Looking for the perfect bookkeeper is something like looking for an ideal mate. You’ll want to think hard about your organization’s needs before you start searching for, and commit to, the person who’ll handle your day-to-day accounting functions.
Define the role
Before advertising the position, define the role. Crafting a detailed job description that outlines responsibilities will help you attract qualified candidates and give you a consistent yardstick with which to measure them.
Common bookkeeper responsibilities include:
- Preparing and recording accounts payable, accounts receivable and cash receipts,
- Tracking expenses,
- Reconciling bank statements,
- Posting accounts to the general ledger, and
- Preparing for year-end financial audits.
If you’ll be relying on your bookkeeper to send donor acknowledgments, order supplies or handle any other clerical duties, spell out those duties in the job description.
Ensure a good fit
Not-for-profits have special bookkeeping challenges that for-profit businesses don’t. At the very least, you want a bookkeeper who understands there are differences, such as accounting for pledges, donated goods and services, and restricted donations. Candidates also must be:
- Knowledgeable about accounting basics,
- Willing to learn your organization’s accounting specifics,
- Attentive to details,
- Deadline-oriented, and
Finally, because your bookkeeper will handle cash, financial records and proprietary information, potential hires must be trustworthy and above reproach. Conduct thorough background and credit checks on anyone you’re seriously considering, including following up on any references.
Get what you need
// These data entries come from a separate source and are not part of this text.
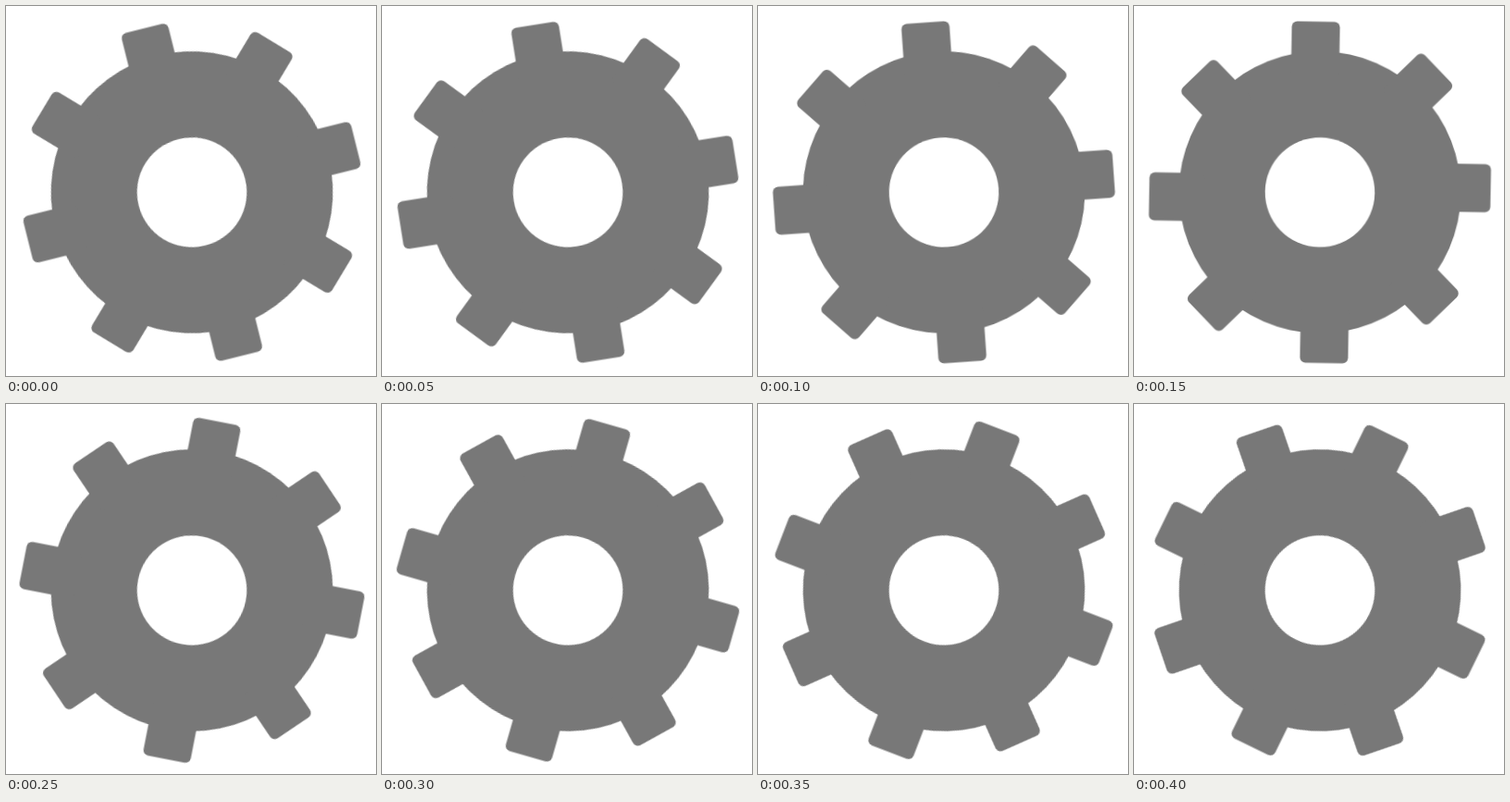
Animation, 400 px wide and 400 px high, one loop 0.55 s. Source, as an HTML page:

```html
<!DOCTYPE html>
<html lang="en">
<head>
<meta charset="utf-8">
<title>Turning gear</title>
<style>
  html, body { margin: 0; width: 100%; height: 100%; overflow: hidden; background: #fff; }
  svg { display: block; width: 100vw; height: 100vh; }
  #gear { fill: #787878; transform-origin: 0 0; }
</style>
</head>
<body>
<svg viewBox="0 0 400 400">
  <g transform="translate(201 201.4)">
    <g id="gear">
      <circle r="152.4"/>
      <circle r="59.3" fill="#fff"/>
    </g>
  </g>
</svg>
<script>
  const LOOP = 550, STEP_TIME = 50, STEPS = 9;
  const TEETH = 8, START_ANGLE = -14, STEP_ANGLE = 5;
  const gear = document.getElementById('gear');

  // Each tooth sits slightly to one side of its spoke.
  const tooth = { x: -33.5, y: -184.5, width: 52, height: 60, rx: 6 };
  for (let i = 0; i < TEETH; i++) {
    const rect = document.createElementNS(gear.namespaceURI, 'rect');
    for (const [name, value] of Object.entries(tooth)) rect.setAttribute(name, value);
    rect.setAttribute('transform', `rotate(${i * 360 / TEETH})`);
    gear.append(rect);
  }

  const pose = step => `rotate(${START_ANGLE + step * STEP_ANGLE}deg)`;
  const frames = Array.from({ length: STEPS }, (_, step) => ({
    offset: step * STEP_TIME / LOOP, transform: pose(step), easing: 'step-end'
  }));
  // The last pose is held until the loop restarts.
  frames.push({ offset: 1, transform: pose(STEPS - 1) });
  gear.animate(frames, { duration: LOOP, iterations: Infinity });
</script>
</body>
</html>
```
Many organizations hire a bookkeeper because other staff members don’t have the necessary accounting skills. If you’re in that situation, you may wonder how you can judge the accounting acumen of bookkeeper candidates. We can help you define the role and provide advice on hiring the bookkeeper that meets your needs.